Walls, Windows and Surfaces as Digital LandscapesThe pebbles recovered from the excavated materials were used to construct the walls. They also determined the forms and structures of the surfaces of other parts of the building, both inside and out. The lines of windows resemble natural forms. In reality, they are forms calculated and produced by digitally controlled tools, reproducing on a larger scale the patterns of the natural forms of the pebbles. This resulted in a kind of artificial-natural landscape within the window openings. The windows do not serve primarily to provide a prospect of some insignificant cityscape of the urban periphery but are shaped as landscapes unto themselves.
The architects employed the same digital landscape profile for the linings for the walls and ceilings in the entrance hall. A kind of rolling out of the profile resulted in a cave-like, white polished surface structure.
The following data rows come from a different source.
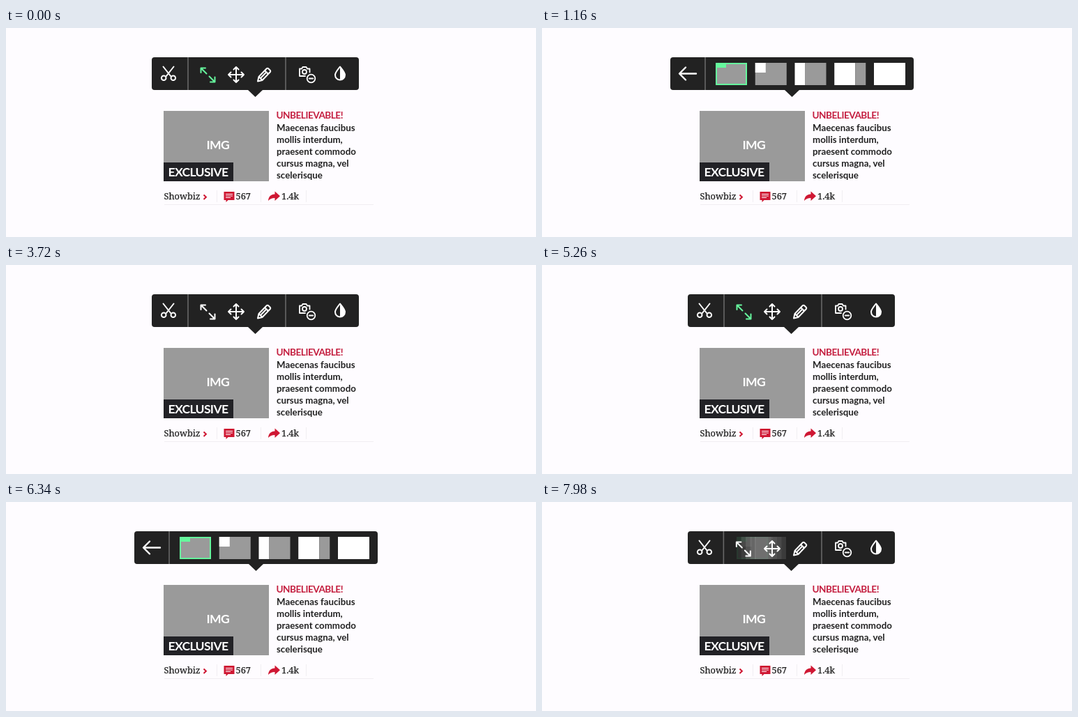
Recreate the animation shown at these times as an HTML page. Size 760x300 px, loop 8 s.

```html
<!DOCTYPE html>
<html lang="en">
<head>
<meta charset="utf-8">
<title>Toolbar</title>
<style>
  html, body { margin: 0; width: 100%; height: 100%; overflow: hidden; background: #fefcff; }
  svg { display: block; width: 760px; height: 300px; }
  text { font-family: Lato, "Open Sans", sans-serif; font-weight: 700; fill: #222; }
  .label { fill: #fff; font-size: 17.6px; letter-spacing: -.7px; }
  .copy text { font-size: 13.3px; }
  .copy .title { fill: #c41e3f; font-size: 13.6px; letter-spacing: -.5px; }
  .footer text { font: 500 12.8px "Noto Serif", serif; stroke: #222; stroke-width: .25; }
  .line { fill: none; stroke: #fff; stroke-width: 2; stroke-linecap: round; stroke-linejoin: round; }
  .rule { stroke: #686868; stroke-width: 1.6; }
  .hair { stroke: #f1eef2; stroke-width: 1; }
</style>
</head>
<body>
<svg viewBox="0 0 760 300">
  <rect width="760" height="300" fill="#fefcff"/>

  <rect x="226" y="119" width="151" height="101" fill="#9a9a9a"/>
  <text class="label" x="287.500" y="174">IMG</text>
  <rect x="226" y="193" width="100" height="27" fill="#222226"/>
  <text class="label" x="232.500" y="213">EXCLUSIVE</text>

  <g class="copy">
    <text class="title" x="387.500" y="130">UNBELIEVABLE!</text>
    <text x="388" y="148">Maecenas faucibus</text>
    <text x="388" y="165">mollis interdum,</text>
    <text x="388" y="182">praesent commodo</text>
    <text x="388" y="199">cursus magna, vel</text>
    <text x="388" y="216">scelerisque</text>
  </g>

  <g class="footer">
    <text x="226.500" y="246">Showbiz</text>
    <path d="M283.5 239.5l3.4 3.2-3.4 3.2" fill="none" stroke="#cf1733" stroke-width="2"/>
    <path d="M312.500 235h15v12h-9l-3 3v-3h-3z" fill="#cf1733"/>
    <path d="M315 238.5h10M315 241h10M315 243.5h7" stroke="#fefcff" stroke-width="1"/>
    <text x="329.500" y="246">567</text>
    <path d="M376 248c.5-6 4-9.500 9.500-9.500v-4l7.500 6.700-7.500 6.700v-4c-4 0-7 1-9.500 4.100z" fill="#cf1733"/>
    <text x="395" y="246">1.4k</text>
    <path class="hair" d="M302.500 233v17M365.500 233v17M430.500 233v17M227 253.500h300"/>
  </g>

  <rect id="bar" y="42" height="47" rx="4" fill="#222"/>
  <path id="tip" d="M-11 88.500h22l-11 10.500z" fill="#222"/>
  <path id="divider" class="rule" d="M0 42v47"/>
  <g id="thumbs"></g>

  <g id="scissors" class="line">
    <path d="M225.500 55.500l11 14M240.500 55.500l-11 14"/>
    <circle cx="226.200" cy="71.800" r="3.300"/><circle cx="239.800" cy="71.800" r="3.300"/>
  </g>
  <path id="back" class="line" style="stroke-width:2.400" d="M221 65.500h-23.500M206 56.500l-9 9 9 9"/>
  <path id="resize" class="line" d="M279.500 64v-6.500h6.500M280 58l7.500 7.500M299.500 70.500v7h-6.500M299 77l-7.500-7.500"/>

  <g id="tools">
    <path class="rule" d="M401 42v47"/>
    <path class="line" d="M319 67h22M330 56v22M322.500 63.500l-3.500 3.500 3.500 3.500M337.500 63.500l3.500 3.500-3.500 3.500M326.500 59.500l3.500-3.500 3.500 3.500M326.500 74.500l3.500 3.500 3.500-3.500"/>
    <path class="line" d="M361 76.500l1.500-6.500 11-11.500q1.500-1.500 3 0l2 2q1.500 1.500 0 3l-11 11.500zM371 61l5 5M363 70.500l4.500 4.300M366 71l7.500-7.700"/>
    <g class="line" style="stroke-width:1.800">
      <path d="M429 69h-8v-10.500h3l1.500-2.500h5l1.500 2.500h3.500v5"/>
      <circle cx="428" cy="63" r="3"/>
      <circle cx="437.500" cy="72.500" r="5.800"/>
      <path d="M434.700 72.500h5.600"/>
    </g>
    <path class="line" d="M479 55.500c4 5 7 8 7 12a7 7 0 0 1-14 0c0-4 3-7 7-12z"/>
    <path d="M479 55.500c4 5 7 8 7 12a7 7 0 0 1-7 7z" fill="#fff"/>
  </g>
</svg>
<script>
const LOOP = 8000, SLIDE = 400, RETURN = 300, SNAP = 60;
const GREEN = '#66f79d', GREY = '#9a9a9a', WHITE = '#fff';
const visits = [
  { hover: -100, open: 760, backHover: 2860, close: 3310 },
  { hover: 5100, open: 5683, backHover: 7420, close: 7740 }
];
const $ = id => document.getElementById(id);
const clamp = v => Math.max(0, Math.min(1, v));
const mix = (a, b, p) => a + (b - a) * p;

// cubic-bezier(.25, .1, .25, 1)
function ease(x) {
  const curve = (a, b, s) => 3 * a * s * (1 - s) ** 2 + 3 * b * s * s * (1 - s) + s ** 3;
  let lo = 0, hi = 1;
  for (let i = 0; i < 20; i++) {
    const mid = (lo + hi) / 2;
    if (curve(.25, .25, mid) < x) lo = mid; else hi = mid;
  }
  return curve(.1, 1, (lo + hi) / 2);
}

const rect = (w, h, fill, x = 0) => `<rect x="${x}" width="${w}" height="${h}" fill="${fill}"/>`;
const layouts = [
  rect(45, 32, GREY) + rect(15, 7, GREEN) +
    `<rect x="1" y="1" width="43" height="30" fill="none" stroke="${GREEN}" stroke-width="2"/>`,
  rect(45, 32, GREY) + rect(15, 14, WHITE),
  rect(15, 32, WHITE) + rect(30, 32, GREY, 15),
  rect(30, 32, WHITE) + rect(15, 32, GREY, 30),
  rect(45, 32, WHITE)
];
$('thumbs').innerHTML = layouts.map(s => `<g>${s}</g>`).join('');
const thumbs = [...$('thumbs').children];

function draw(t) {
  const visit = visits.find(v => t < v.close + SLIDE) || visits[1];
  const progress = (openSpan, closeSpan) => t < visit.close
    ? ease(clamp((t - visit.open) / openSpan))
    : 1 - ease(clamp((t - visit.close) / closeSpan));
  const snap = progress(SNAP, SNAP);
  const move = progress(SLIDE, RETURN);
  const spread = progress(SLIDE, SLIDE);

  $('bar').setAttribute('x', mix(209, 184, snap));
  $('bar').setAttribute('width', mix(297, 349, snap));
  $('tip').setAttribute('transform', `translate(${mix(357.5, 358.5, snap)})`);
  $('divider').setAttribute('transform', `translate(${mix(261, 234, move)})`);

  thumbs.forEach((el, i) => {
    el.setAttribute('transform', `translate(${mix(280, 249, move) + i * 56.75 * spread} 50)`);
    el.setAttribute('opacity', spread);
  });

  $('scissors').setAttribute('opacity', 1 - snap);
  $('back').setAttribute('opacity', snap);
  $('back').style.stroke = t >= visit.backHover ? GREEN : WHITE;
  $('resize').setAttribute('transform', `translate(${-28 * move})`);
  $('resize').setAttribute('opacity', 1 - move * move);
  $('resize').style.stroke = t >= visit.hover && t < visit.close ? GREEN : WHITE;
  $('tools').setAttribute('opacity', clamp(1.4 - 3 * move));
}

const start = performance.now();
function tick() {
  draw((performance.now() - start) % LOOP);
  requestAnimationFrame(tick);
}
tick();
</script>
</body>
</html>
```
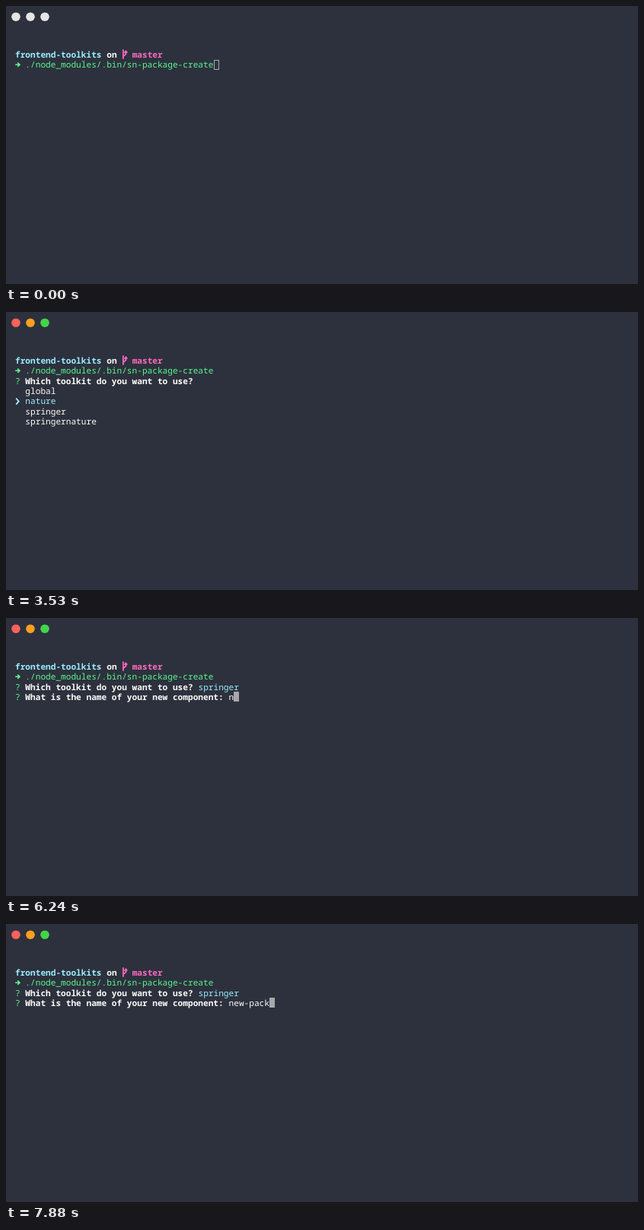
These frames come from a looping animation (830x366 px, 8 s). An HTML page:

```html
<!DOCTYPE html>
<html lang="en">
<head>
<meta charset="utf-8">
<title>Terminal</title>
<style>
html, body { margin: 0; width: 100%; height: 100%; overflow: hidden; background: #2d313d; }
svg { display: block; width: 830px; height: 366px; }
text { font: 500 11.13px "Noto Sans Mono", "DejaVu Sans Mono", monospace; white-space: pre; text-rendering: geometricPrecision; font-variant-ligatures: none; }
.bold { font-weight: 700; }
.light { font-weight: 400; }
</style>
</head>
<body>
<svg id="stage" viewBox="0 0 830 366"></svg>
<script>
const LOOP = 8000, LEFT = 12, CELL = 6.68, TOP = 68, ROW = 13.33;
const CYAN = '#9aedfe', GREEN = '#5af78e', PINK = '#ff6ac1', WHITE = '#fbfbf8', GREY = '#92949a', BLOCK = '#a7a8ab';
const stage = document.getElementById('stage');
const colX = col => LEFT + col * CELL;
const rowY = row => TOP + row * ROW;

function add(parent, tag, attrs, content) {
  const el = document.createElementNS('http://www.w3.org/2000/svg', tag);
  for (const key in attrs) el.setAttribute(key, attrs[key]);
  if (content) el.textContent = content;
  return parent.appendChild(el);
}
const group = () => add(stage, 'g', {});
const write = (g, row, col, str, fill, cls = '') =>
  add(g, 'text', { x: colX(col), y: rowY(row), fill, class: cls }, str);
const show = (el, on) => el.setAttribute('visibility', on ? 'visible' : 'hidden');

// window buttons
const dots = ['#ff6259', '#ff9f1f', '#42d449'].map((color, i) => ({
  color, el: add(stage, 'circle', { cx: 13 + 19 * i, cy: 14.2, r: 5.8 })
}));

// prompt
const prompt = group();
write(prompt, 0, 0, 'frontend-toolkits', CYAN, 'bold');
write(prompt, 0, 18, 'on', WHITE, 'bold');
write(prompt, 0, 23, 'master', PINK, 'bold');
add(prompt, 'path', { d: 'M153.9 57.2V69.8M154 66.4L157.4 63.4V59.4M155.6 61.6L157.4 59.4L159.2 61.6', fill: 'none', stroke: PINK, 'stroke-width': 1.7 });
add(prompt, 'path', { d: 'M12.2 77.3H17.2M15.2 74.7L18 77.3L15.2 79.9', fill: 'none', stroke: GREEN, 'stroke-width': 1.6 });
write(prompt, 1, 2, './node_modules/.bin/sn-package-create', GREEN);

// toolkit question
const question = group();
write(question, 2, 0, '?', GREEN);
write(question, 2, 2, 'Which toolkit do you want to use?', WHITE, 'bold');
const hint = write(question, 2, 36, '(Use arrow keys)', GREY, 'light');
const answer = write(question, 2, 36, 'springer', CYAN);

const menu = group();
const options = ['global', 'nature', 'springer', 'springernature']
  .map((name, i) => write(menu, 3 + i, 2, name, WHITE));
const pointer = add(menu, 'path', { d: 'M13.2 -7.6L16.8 -3.6L13.2 0.4', fill: 'none', stroke: CYAN, 'stroke-width': 1.8 });

// name question
const naming = group();
write(naming, 3, 0, '?', GREEN);
write(naming, 3, 2, 'What is the name of your new component:', WHITE, 'bold');
const typed = write(naming, 3, 42, '', WHITE);

const cursor = add(stage, 'rect', {});
function placeCursor(row, col, filled) {
  const inset = filled ? 0 : 0.5;
  const box = {
    x: Math.round(colX(col)) + inset, y: Math.round(rowY(row) - 10.6) + inset,
    width: 7 - 2 * inset, height: 13 - 2 * inset,
    fill: filled ? BLOCK : 'none', stroke: filled ? 'none' : BLOCK
  };
  for (const key in box) cursor.setAttribute(key, box[key]);
}

const WORD = 'new-pack';
const KEYS = [6240, 6410, 6470, 7000, 7240, 7530, 7710, 7880];
const FOCUS = 60, RUN = 1000, ASK = 2940, DOWN = [3530, 4060], CHOOSE = 5060;

function draw(t) {
  const asked = t >= ASK, chosen = t >= CHOOSE;
  const pick = DOWN.filter(at => t >= at).length;
  const count = KEYS.filter(at => t >= at).length;

  dots.forEach(d => d.el.setAttribute('fill', t < FOCUS ? '#e5e5e3' : d.color));
  show(question, asked);
  show(hint, asked && pick === 0);
  show(answer, chosen);
  show(menu, asked && !chosen);
  options.forEach((el, i) => el.setAttribute('fill', i === pick ? CYAN : WHITE));
  pointer.setAttribute('transform', `translate(0 ${rowY(3 + pick)})`);
  show(naming, chosen);
  typed.textContent = WORD.slice(0, count);

  show(cursor, !asked || chosen);
  if (chosen) placeCursor(3, 42 + count, true);
  else if (t >= RUN) placeCursor(2, 0, true);
  else placeCursor(1, 39, t >= 2 * FOCUS);
}

const start = performance.now();
function tick() {
  draw((performance.now() - start) % LOOP);
  requestAnimationFrame(tick);
}
draw(0);
requestAnimationFrame(tick);
</script>
</body>
</html>
```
By contrast, the lattice sheet metal used in the auditorium and on the gates represents a far more direct translation of the natural models of the pebble surfaces - namely, a primitive frottage process that was transferred to a printing pattern at a 2:1 scale.
An Entrance Hall with an OverviewThe ceiling panels of all the interior floors are cut so as to produce an atrium-like space equal in height to the building. The surprising perspectival effect of this entrance hall is based on the two simplest basic elements of a warehouse: the ceiling panels, which are arranged here to appear stacked, and the lighting, which is organized in a strictly linear arrangement.
This entrance hall offers an overview of all the building's spatial levels and provides views into the distance of the various floors. The two lower floors in particular open up as one enters: this is where the exhibition halls for temporary exhibitions as well as for the permanent installations by Gober and Fritsch are located. The spaces are six meters high and can be divided using movable partitions. The upper floors are subdivided in a cell-like fashion and are used as purpose-built storage areas for the collection of the Emanuel Hoffmann Foundation.
Apportionment of the SpaceAt 7,250 square metres, art storage on the three upper stories occupies the bulk of the total area of 16,500 square metres. There are 3,650 square metres on the ground floor and in the basement available for exhibitions. The permanent installations by Robert Gober and Katharina Fritsch occupy 260 and 390 square metres, respectively. The administration occupies 800 square metres. The art handling department and the workshops occupy another 800 square metres. The 144-seat auditorium and the seminar room occupy 250 square metres. The remaining 3,100 square metres are for technical and other facilities.